Gather each line of the records where "along" appears.

***** THE RECORDS *****

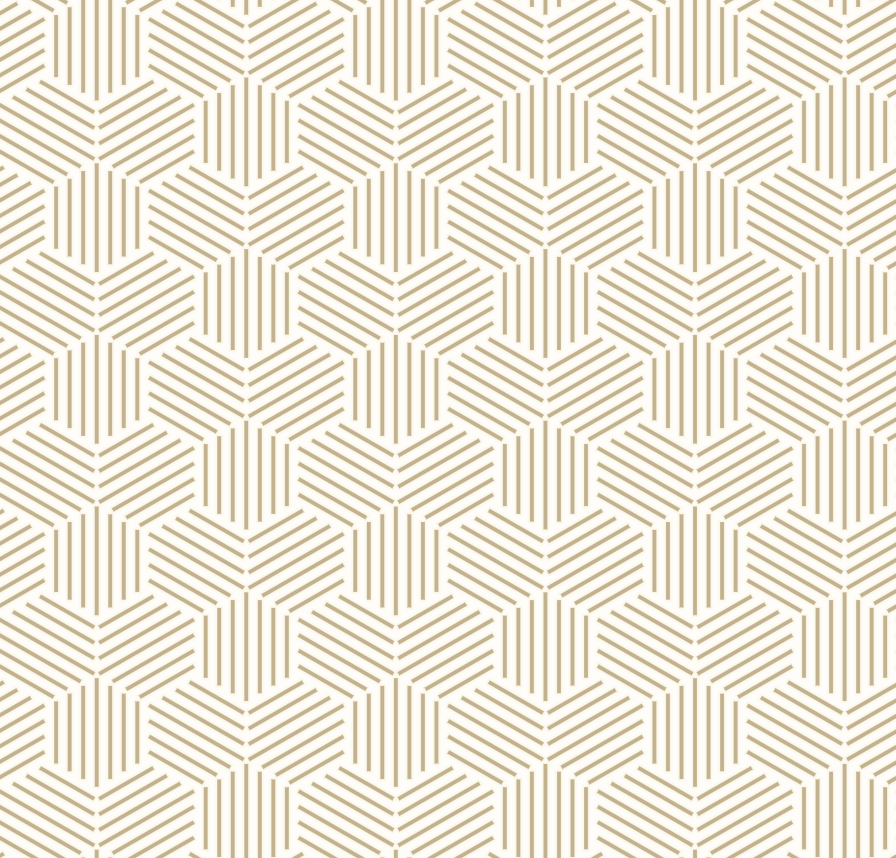
Write a Shadertoy shader that draws this pattern.

```glsl
// Tan line weave on warm white: a honeycomb of pointy-top hexagons, each hatched
// with seven parallel strokes in one of three directions 60 degrees apart.
// Each direction sits on its own centred lattice; the nearest stroke wins.

const float SQRT3 = 1.7320508;

// Signed distance to an upright hexagon of seven strokes, circumradius 1.
float hatchedHexagon(vec2 p) {
    float spacing = 0.235;
    float stroke = clamp(round(p.x / spacing), -3.0, 3.0);
    float halfLength = 0.95 - abs(stroke) * spacing / SQRT3;
    vec2 d = abs(vec2(p.x - stroke * spacing, p.y)) - vec2(0.034, halfLength);
    return length(max(d, 0.0)) + min(max(d.x, d.y), 0.0);
}

// Distance to the whole weave, measured in hexagon radii.
float weave(vec2 p) {
    vec2 cell = vec2(3.0 * SQRT3, 3.0);
    float nearest = 1e3;
    for (int turn = -1; turn <= 1; turn++) {
        float k = float(turn);
        vec2 along = vec2(k * SQRT3 * 0.5, 1.0 - 0.5 * abs(k));
        vec2 across = vec2(along.y, -along.x);
        vec2 centre = vec2(k * SQRT3 * 0.5, -1.5 * abs(k));
        // Two interleaved rectangular lattices per direction
        for (int row = 0; row < 2; row++) {
            vec2 q = p - centre - 0.5 * cell * float(row);
            q -= cell * round(q / cell);
            nearest = min(nearest, hatchedHexagon(vec2(dot(q, across), dot(q, along))));
        }
    }
    return nearest;
}

void mainImage(out vec4 fragColor, in vec2 fragCoord) {
    vec2 uv = fragCoord / iResolution.xy;

    // Three repeats across, five down
    vec2 scale = vec2(2.995, 5.0) * vec2(3.0 * SQRT3, 3.0);
    float d = weave((uv - vec2(0.4418, 0.5463)) * scale);

    // Warm white ground, slightly creamier beside each stroke
    vec3 ground = mix(vec3(0.985, 0.97, 0.92), vec3(1.0, 0.994, 0.982),
                      smoothstep(0.01, 0.065, d));

    // Tan strokes with softened edges
    float edge = 0.7 * max(scale.x / iResolution.x, scale.y / iResolution.y);
    float ink = 1.0 - smoothstep(-edge, edge, d);
    fragColor = vec4(mix(ground, vec3(0.765, 0.7, 0.565), ink), 1.0);
}
```
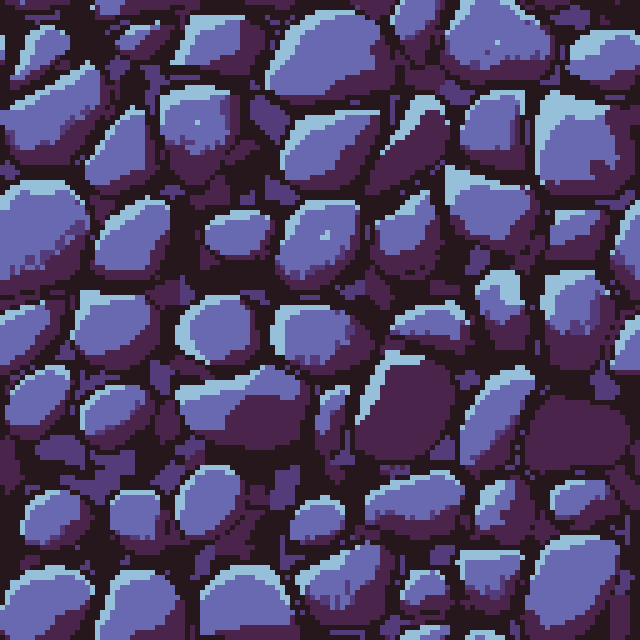
Reproduce this texture procedurally as a Shadertoy shader.

```glsl
// Pixel-art bed of violet pebbles with pale rims, plum shadows and shards in dark gaps.

float hash(vec2 p) {
    return fract(sin(dot(p, vec2(127.1, 311.7))) * 43758.5453);
}

// Value noise that wraps after the given whole number of cells.
float noise(vec2 p, float cells, float seed) {
    p *= cells;
    vec2 i = floor(p), f = fract(p);
    f = f * f * (3.0 - 2.0 * f);
    vec2 a = mod(i, cells) + seed, b = mod(i + 1.0, cells) + seed;
    return mix(mix(hash(a), hash(vec2(b.x, a.y)), f.x),
               mix(hash(vec2(a.x, b.y)), hash(b), f.x), f.y);
}

mat2 rotation(float angle) {
    float c = cos(angle), s = sin(angle);
    return mat2(c, -s, s, c);
}

struct Pebble {
    float depth;   // distance inside the outline, negative in the gaps
    vec2 dome;     // position on the pebble, length 1 at its outline
    vec2 id;
};

// Nearest of the scattered ellipses, parted from its neighbours by a gap.
Pebble findPebble(vec2 p) {
    const float cells = 7.0;
    float nearest = 9.0, second = 9.0, radius = 1.0;
    vec2 direction = vec2(0.0), id = vec2(0.0);
    for (int y = -1; y <= 1; y++)
    for (int x = -1; x <= 1; x++) {
        vec2 cell = floor(p * cells) + vec2(x, y);
        vec2 key = mod(cell, cells);
        vec2 jitter = vec2(hash(key + 3.7), hash(key + 19.3)) - 0.5;
        vec2 center = (cell + 0.5 + 0.65 * jitter) / cells;
        float r = mix(0.045, 0.1, hash(key + 41.1));
        float stretch = mix(0.95, 1.32, hash(key + 57.9));
        mat2 turn = rotation(0.5 + 1.8 * (hash(key + 73.3) - 0.5));
        vec2 q = turn * (p - center) / (r * vec2(stretch, 1.0 / stretch));
        float d = (length(q) - 1.0) * r;
        if (d < nearest) {
            second = nearest;
            nearest = d;
            radius = r;
            direction = normalize(q * turn + vec2(0.0001));
            id = key;
        } else {
            second = min(second, d);
        }
    }
    float depth = min(-nearest, 0.5 * (second - nearest - 0.022));
    return Pebble(depth, direction * (1.0 - depth / radius), id);
}

// Angular chips: returns signed distance and a random tint value.
vec2 findShard(vec2 p) {
    const float cells = 14.0;
    vec2 best = vec2(9.0, 0.0);
    for (int y = -1; y <= 1; y++)
    for (int x = -1; x <= 1; x++) {
        vec2 cell = floor(p * cells) + vec2(x, y);
        vec2 key = mod(cell, cells) + 90.0;
        vec2 jitter = vec2(hash(key + 5.1), hash(key + 8.9)) - 0.5;
        vec2 q = rotation(3.14 * hash(key)) * (p - (cell + 0.5 + 0.7 * jitter) / cells);
        q.x += 0.4 * q.y;
        vec2 size = vec2(0.032, 0.016) * mix(0.6, 1.3, hash(key + 13.7));
        vec2 edge = abs(q) - size;
        float d = max(edge.x, edge.y);
        if (d < best.x) best = vec2(d, hash(key + 31.3));
    }
    return best;
}

void mainImage(out vec4 fragColor, in vec2 fragCoord) {
    const vec3 gapDark = vec3(0.15, 0.09, 0.11);
    const vec3 plum = vec3(0.29, 0.14, 0.29);
    const vec3 purple = vec3(0.33, 0.23, 0.48);
    const vec3 violet = vec3(0.41, 0.41, 0.70);
    const vec3 paleBlue = vec3(0.59, 0.75, 0.85);

    // Chunky pixel grid and a gentle wrapped warp
    vec2 pixel = floor(fragCoord / iResolution.xy * 128.0);
    vec2 p = (pixel + 0.5) / 128.0;
    vec2 warped = p + 0.026 * (vec2(noise(p, 11.0, 7.0), noise(p, 11.0, 37.0)) - 0.5);
    Pebble stone = findPebble(warped);
    float grain = noise(p, 28.0, 61.0) - 0.5;
    vec3 color = gapDark;

    if (stone.depth > 0.0) {
        // Light from the upper left, turned a little on each pebble
        vec2 light = rotation(0.8 * (hash(stone.id + 11.0) - 0.5)) * vec2(-0.5, 0.86);
        float kind = hash(stone.id + 23.0);
        float shadow = length(stone.dome - 0.5 * light) - 1.08 + 0.35 * grain;
        float shine = length(stone.dome + 0.42 * light) - 1.17 + 0.22 * grain;
        color = violet;

        // Streaked half-tone along the shadow of some pebbles
        float streak = hash(vec2(pixel.x, floor(pixel.y / 3.0)));
        if (kind > 0.45 && shadow > -0.16 && streak > 0.55) color = purple;
        if (shadow > 0.0 || kind < 0.05) color = plum;
        if (shine > 0.0 && kind > 0.02) color = paleBlue;

        // Small square glint
        vec2 glint = abs(stone.dome - 0.4 * light.yx * vec2(0.6, -0.5));
        if (kind > 0.8 && max(glint.x, glint.y) < 0.13) color = paleBlue;
    } else {
        // Chips lying in the gaps
        vec2 shard = findShard(warped);
        bool isPlum = shard.y < 0.4;
        float margin = isPlum ? 0.005 : 0.009;
        if (shard.x < 0.0 && stone.depth < -margin) color = isPlum ? plum : purple;
    }
    fragColor = vec4(color, 1.0);
}
```
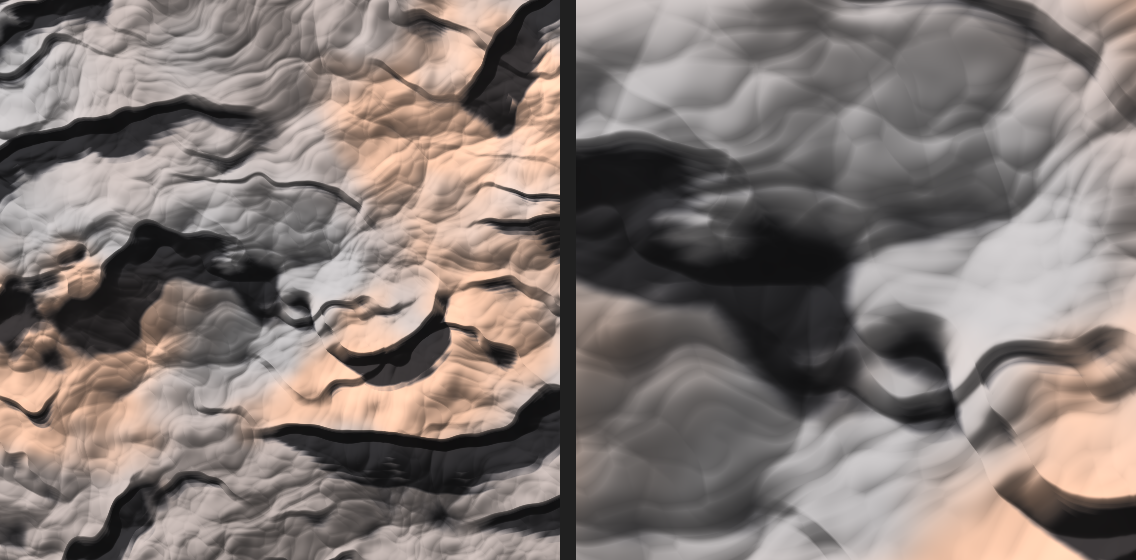
Left: the whole. Right: its middle third, enlarged.
Write a Shadertoy shader that draws this texture.

```glsl
// Aerial view of eroded grey rock: jagged scarps, hard shadows and rusty patches.

const vec3 GREY = vec3(1.05, 0.98, 0.955);    // tint of common rock
const vec3 COOL = vec3(1.00, 0.985, 0.99);    // tint of bluish rock
const vec3 RUST = vec3(1.20, 0.97, 0.83);     // tint of oxidised rock
const vec3 SHADE_TINT = vec3(0.98, 0.98, 1.06);
const vec2 SUN = vec2(-0.50, 0.866);          // direction towards the sun
const float SUN_SLOPE = 0.62;                 // rise of the sun ray per unit
const float SHADOW_REACH = 0.11;
const float SHADOW_DEPTH = 0.74;
const int SHADOW_STEPS = 11;
const float BASE_TONE = 0.555;
const float RELIEF = 0.29;                    // contrast of lit and unlit slopes
const float SLOPE_GAIN = 1.25;
const float GRAIN_ANGLE = 0.36;               // tilt of the ridges, radians
const float WARP = 0.075;
const float SOFTNESS = 0.0028;                // sampling radius of slopes

vec2 hash2(vec2 p) {
    vec3 q = fract(p.xyx * vec3(0.1031, 0.1030, 0.0973));
    q += dot(q, q.yzx + 33.33);
    return fract((q.xx + q.yz) * q.zy);
}

mat2 rotation(float a) {
    return mat2(cos(a), sin(a), -sin(a), cos(a));
}

// Smooth value noise, -1 to 1
float noise(vec2 p) {
    vec2 i = floor(p), f = p - i;
    f = f * f * f * (f * (f * 6.0 - 15.0) + 10.0);
    float low = mix(hash2(i).x, hash2(i + vec2(1, 0)).x, f.x);
    float high = mix(hash2(i + vec2(0, 1)).x, hash2(i + vec2(1, 1)).x, f.x);
    return 2.0 * mix(low, high, f.y) - 1.0;
}

float fbm(vec2 p, int octaves) {
    float sum = 0.0, amp = 0.55;
    for (int i = 0; i < octaves; i++) {
        sum += amp * noise(p);
        p = rotation(0.6) * p * 2.07 + 17.3;
        amp *= 0.5;
    }
    return sum;
}

// Rounded boulders with sharp creases between them
float domes(vec2 p) {
    vec2 cell = floor(p);
    float nearest = 4.0;
    for (int y = -1; y <= 1; y++)
    for (int x = -1; x <= 1; x++) {
        vec2 c = cell + vec2(x, y);
        vec2 d = c + 0.1 + 0.8 * hash2(c) - p;
        nearest = min(nearest, dot(d, d));
    }
    return 1.0 - nearest;
}

// Long rise towards a steep drop
float scarp(float u) {
    float x = fract(u);
    return min(x / 0.87, (1.0 - x) / 0.13);
}

float height(vec2 p) {
    vec2 warp = vec2(fbm(p * 3.4 + 5.1, 4), fbm(p * 3.4 + 41.7, 4));
    vec2 q = rotation(-GRAIN_ANGLE) * (p + WARP * warp);
    float h = 0.06 * warp.x;

    // Large and small scarps that fade in and out
    float large = smoothstep(-0.35, 0.4, noise(p * 3.1 + 71.0));
    float small = smoothstep(-0.3, 0.5, noise(p * 5.3 + 23.0));
    h += 0.105 * large * scarp(-3.6 * q.y + 0.75 * warp.y + 0.5 * noise(q * 2.3));
    vec2 s = rotation(0.45) * q;
    h += 0.034 * small * scarp(-9.0 * s.y + 1.1 * warp.x + 0.8 * noise(s * 6.0 + 3.0));

    // Boulders stretched along the grain
    vec2 b = q * vec2(3.6, 5.2) + 11.0;
    float amp = 0.085;
    for (int i = 0; i < 4; i++) {
        h += amp * domes(b);
        b = rotation(0.5) * b * 2.13 + 0.25 * warp + 7.7;
        amp *= 0.39;
    }
    return h;
}

// Soft shadow from the terrain lying towards the sun
float castShadow(vec2 p, float ground) {
    float shadow = 0.0;
    for (int i = 1; i <= SHADOW_STEPS; i++) {
        float t = float(i) / float(SHADOW_STEPS);
        float d = SHADOW_REACH * t * (0.25 + 0.75 * t);
        float over = height(p + SUN * d) - ground - SUN_SLOPE * d;
        shadow = max(shadow, smoothstep(-0.002, 0.020 + 0.12 * d, over));
    }
    return shadow;
}

void mainImage(out vec4 fragColor, in vec2 fragCoord) {
    vec2 p = fragCoord / iResolution.y;

    // Slope lighting
    vec2 e = SUN * SOFTNESS;
    float behind = height(p - e), ahead = height(p + e);
    float slope = SLOPE_GAIN * (behind - ahead) / (2.0 * SOFTNESS);
    float tone = BASE_TONE + RELIEF * slope / sqrt(1.0 + slope * slope);

    // Broad stains and fine mottling
    float rust = smoothstep(0.12, 0.50, fbm(p * 2.6 + 63.0, 4));
    float cool = smoothstep(-0.1, 0.4, fbm(p * 2.2 + 29.0, 3));
    tone += 0.13 * fbm(p * 2.4 + 87.0, 3) + 0.05 * fbm(p * 22.0, 3);
    tone *= 1.0 + 0.06 * rust;

    float shadow = castShadow(p, 0.5 * (behind + ahead));
    tone *= 1.0 - SHADOW_DEPTH * shadow;

    vec3 tint = mix(mix(GREY, COOL, cool), RUST, rust);
    tint = mix(tint, SHADE_TINT, 0.7 * shadow);
    fragColor = vec4(clamp(tone * tint, 0.0, 1.0), 1.0);
}
```
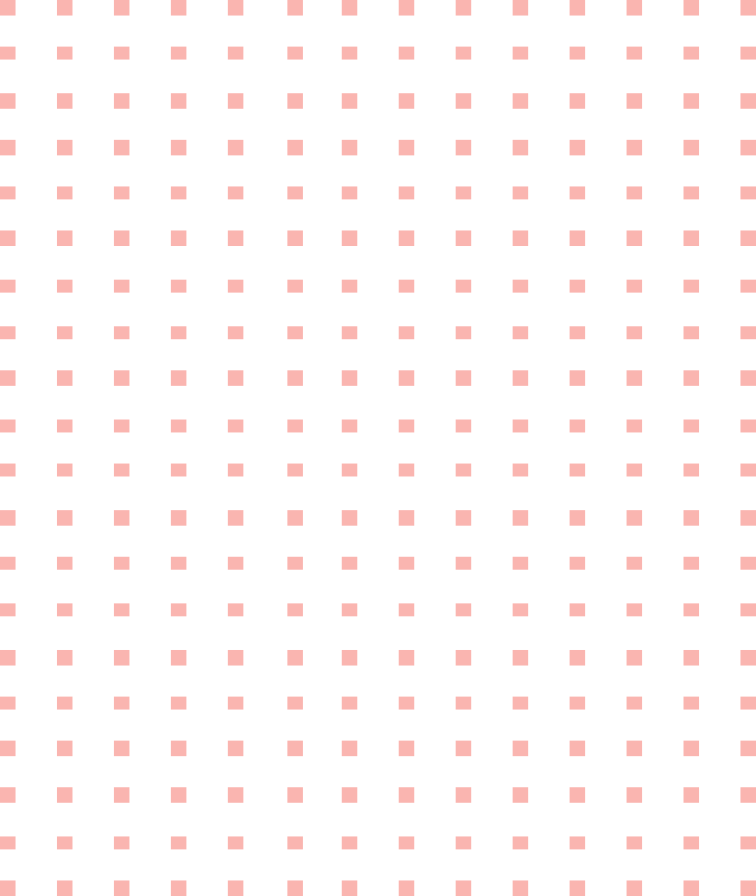
This pattern is drawn by a WebGL 1 fragment shader. Its source:

```glsl
precision highp float;

uniform vec2 u_resolution;

// Share of the pixel lying between two edges along one axis
float spanCoverage(float position, float start, float end, float pixelSize) {
  float inside = min(position - start, end - position);
  return clamp(inside / pixelSize + 0.5, 0.0, 1.0);
}

// Tall rows: every third one, plus two more towards each end
bool isTallRow(float row) {
  float fromEnd = min(row, 19.0 - row);
  float phase = mod(fromEnd + 0.5, 3.0);
  return phase > 2.0 || (phase < 1.0 && fromEnd < 4.5);
}

// Top and bottom edges, snapped to whole grid units; short rows shrink inward
vec2 rowSpan(float row, float pitch) {
  float top = row * pitch;
  if (isTallRow(row)) {
    return floor(top + 0.5) + vec2(0.0, 6.0);
  }
  return vec2(ceil(top), floor(top) + 6.0);
}

// Left and right edges; the sixth column sits one unit to the right
vec2 columnSpan(float column, float pitch) {
  float nudge = 1.0 - step(0.5, abs(column - 5.0));
  return column * pitch + nudge + vec2(0.0, 6.0);
}

void main() {
  // Grid of 292 by 346 units, measured from the top left
  vec2 gridSize = vec2(292.0, 346.0);
  vec2 uv = gl_FragCoord.xy / u_resolution;
  vec2 position = vec2(uv.x, 1.0 - uv.y) * gridSize;
  vec2 pixelSize = gridSize / u_resolution;

  // 14 columns and 20 rows, flush with the canvas borders
  vec2 pitch = (gridSize - 6.0) / vec2(13.0, 19.0);
  vec2 cell = floor(position / pitch + 0.25);

  vec2 across = columnSpan(cell.x, pitch.x);
  vec2 down = rowSpan(cell.y, pitch.y);
  float square = spanCoverage(position.x, across.x, across.y, pixelSize.x)
               * spanCoverage(position.y, down.x, down.y, pixelSize.y);

  vec3 white = vec3(1.0);
  vec3 pink = vec3(0.98, 0.71, 0.69);
  gl_FragColor = vec4(mix(white, pink, square), 1.0);
}
```
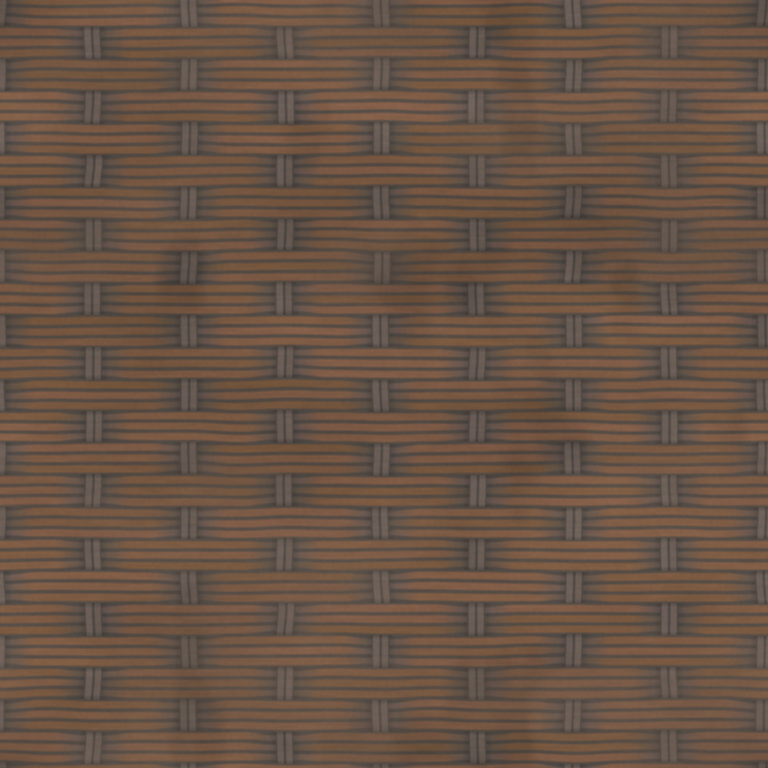
Reproduce this texture procedurally as a Shadertoy shader.

```glsl
#define STAKES 8.0
#define ROWS 24.0
#define REEDS 3.0
#define OFFSET vec2(0.03, -0.16)
#define STAKE_HALF 0.092
#define SHADE_REACH 0.42
#define REED_COLOR vec3(0.478, 0.346, 0.256)
#define REED_SHADED vec3(0.372, 0.326, 0.297)
#define GAP_COLOR vec3(0.322, 0.288, 0.262)
#define GAP_SHADED vec3(0.300, 0.277, 0.263)
#define STAKE_COLOR vec3(0.408, 0.360, 0.330)
#define WEAR 0.14

float hash(vec2 p) {
    vec3 q = fract(p.xyx * 0.1031);
    q += dot(q, q.yzx + 33.33);
    return fract((q.x + q.y) * q.z);
}

// Value noise that wraps after the given number of cells
float noise(vec2 uv, vec2 cells) {
    vec2 p = uv * cells, i = floor(p), f = fract(p);
    f = f * f * (3.0 - 2.0 * f);
    vec2 a = mod(i, cells), b = mod(i + 1.0, cells);
    return mix(mix(hash(a), hash(vec2(b.x, a.y)), f.x),
               mix(hash(vec2(a.x, b.y)), hash(b), f.x), f.y);
}

float cloud(vec2 uv) {
    float sum = 0.0, weight = 0.5;
    vec2 cells = vec2(5.0, 7.0);
    for (int i = 0; i < 4; i++) {
        sum += weight * noise(uv, cells);
        cells *= 2.0;
        weight *= 0.5;
    }
    return sum / 0.9375;
}

void mainImage(out vec4 fragColor, in vec2 fragCoord) {
    vec2 uv = fragCoord / iResolution.xy;
    float pixel = STAKES / iResolution.x;

    // Weave coordinates, slightly uneven as if made by hand
    vec2 weave = uv * vec2(STAKES, ROWS) + OFFSET;
    weave.x += 0.03 * (noise(uv, vec2(8.0, 24.0)) - 0.5);
    weave.y += 0.08 * (noise(uv, vec2(16.0, 12.0)) - 0.5);
    float row = floor(weave.y);
    float across = fract(weave.y) - 0.5;

    // Alternate rows pass over alternate stakes; each strand spans two gaps
    float along = weave.x - row - 1.0;
    float fromCenter = mod(along, 2.0) - 1.0;
    float d = 1.0 - abs(fromCenter);
    vec2 strand = vec2(mod(floor(along * 0.5), STAKES * 0.5), mod(row, ROWS));
    float variation = hash(strand + 7.0);

    // Reeds draw together where the strand dives behind a stake
    float ending = 1.0 - smoothstep(STAKE_HALF, SHADE_REACH, d);
    float halfHeight = mix(0.5, 0.44, ending);
    float v = across / (2.0 * halfHeight) * REEDS;
    v += 0.20 * (variation - 0.5) * fromCenter * (1.0 - 2.0 * abs(across));
    float slot = v + 0.5 * REEDS;
    float fromReed = abs(fract(slot) - 0.5);
    float reed = 1.0 - smoothstep(0.20 - 0.06 * ending, 0.47, fromReed);
    reed *= step(abs(v), 0.5 * REEDS);

    // Strand colour, with a tint for each reed
    float tint = hash(strand * 3.0 + floor(slot) + 19.0) - 0.5;
    vec3 reedColor = mix(REED_COLOR, REED_SHADED, ending * 0.92);
    reedColor *= 1.0 + 0.06 * tint + 0.04 * (variation - 0.5);
    reedColor += 0.018 * tint * vec3(0.2, -0.3, 1.0);
    vec3 color = mix(mix(GAP_COLOR, GAP_SHADED, ending), reedColor, reed);
    color *= 1.0 - 0.09 * (1.0 - smoothstep(STAKE_HALF, STAKE_HALF + 0.08, d));

    // Pair of upright rods, shaded at their sides and ends
    float rodEdge = abs(d - 0.5 * STAKE_HALF) / (0.5 * STAKE_HALF);
    float rod = 1.0 - smoothstep(0.45, 1.0, rodEdge);
    vec3 stake = mix(GAP_SHADED, STAKE_COLOR, rod);
    stake *= 1.0 - 0.16 * smoothstep(0.34, 0.5, abs(across));
    stake *= 0.97 + 0.06 * hash(strand + 41.0);
    color = mix(stake, color, smoothstep(STAKE_HALF - pixel, STAKE_HALF + pixel, d));

    // Broad fading, small dark stains and pale dusty scuffs
    color *= 1.0 + WEAR * (cloud(uv) - 0.5) * 1.6;
    float stain = smoothstep(0.68, 0.84, cloud(uv.yx + vec2(0.37, 0.61)));
    color *= 1.0 - 0.10 * stain;
    float dust = smoothstep(0.50, 0.82, cloud(uv + vec2(0.53, 0.19)));
    color = mix(color, vec3(0.42, 0.35, 0.30), 0.26 * dust);

    // Fine grain running along the reeds
    float grain = noise(uv, vec2(40.0, 300.0)) - 0.5;
    float speckle = noise(uv, vec2(256.0)) - 0.5;
    color *= 1.0 + 0.05 * grain + 0.035 * speckle;

    fragColor = vec4(color, 1.0);
}
```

*****

- [RESPONSE TO THE EXERCISE]:
        vec2 along = vec2(k * SQRT3 * 0.5, 1.0 - 0.5 * abs(k));
        vec2 across = vec2(along.y, -along.x);
            nearest = min(nearest, hatchedHexagon(vec2(dot(q, across), dot(q, along))));
        // Streaked half-tone along the shadow of some pebbles
    // Boulders stretched along the grain
// Share of the pixel lying between two edges along one axis
    float along = weave.x - row - 1.0;
    float fromCenter = mod(along, 2.0) - 1.0;
    vec2 strand = vec2(mod(floor(along * 0.5), STAKES * 0.5), mod(row, ROWS));
    // Fine grain running along the reeds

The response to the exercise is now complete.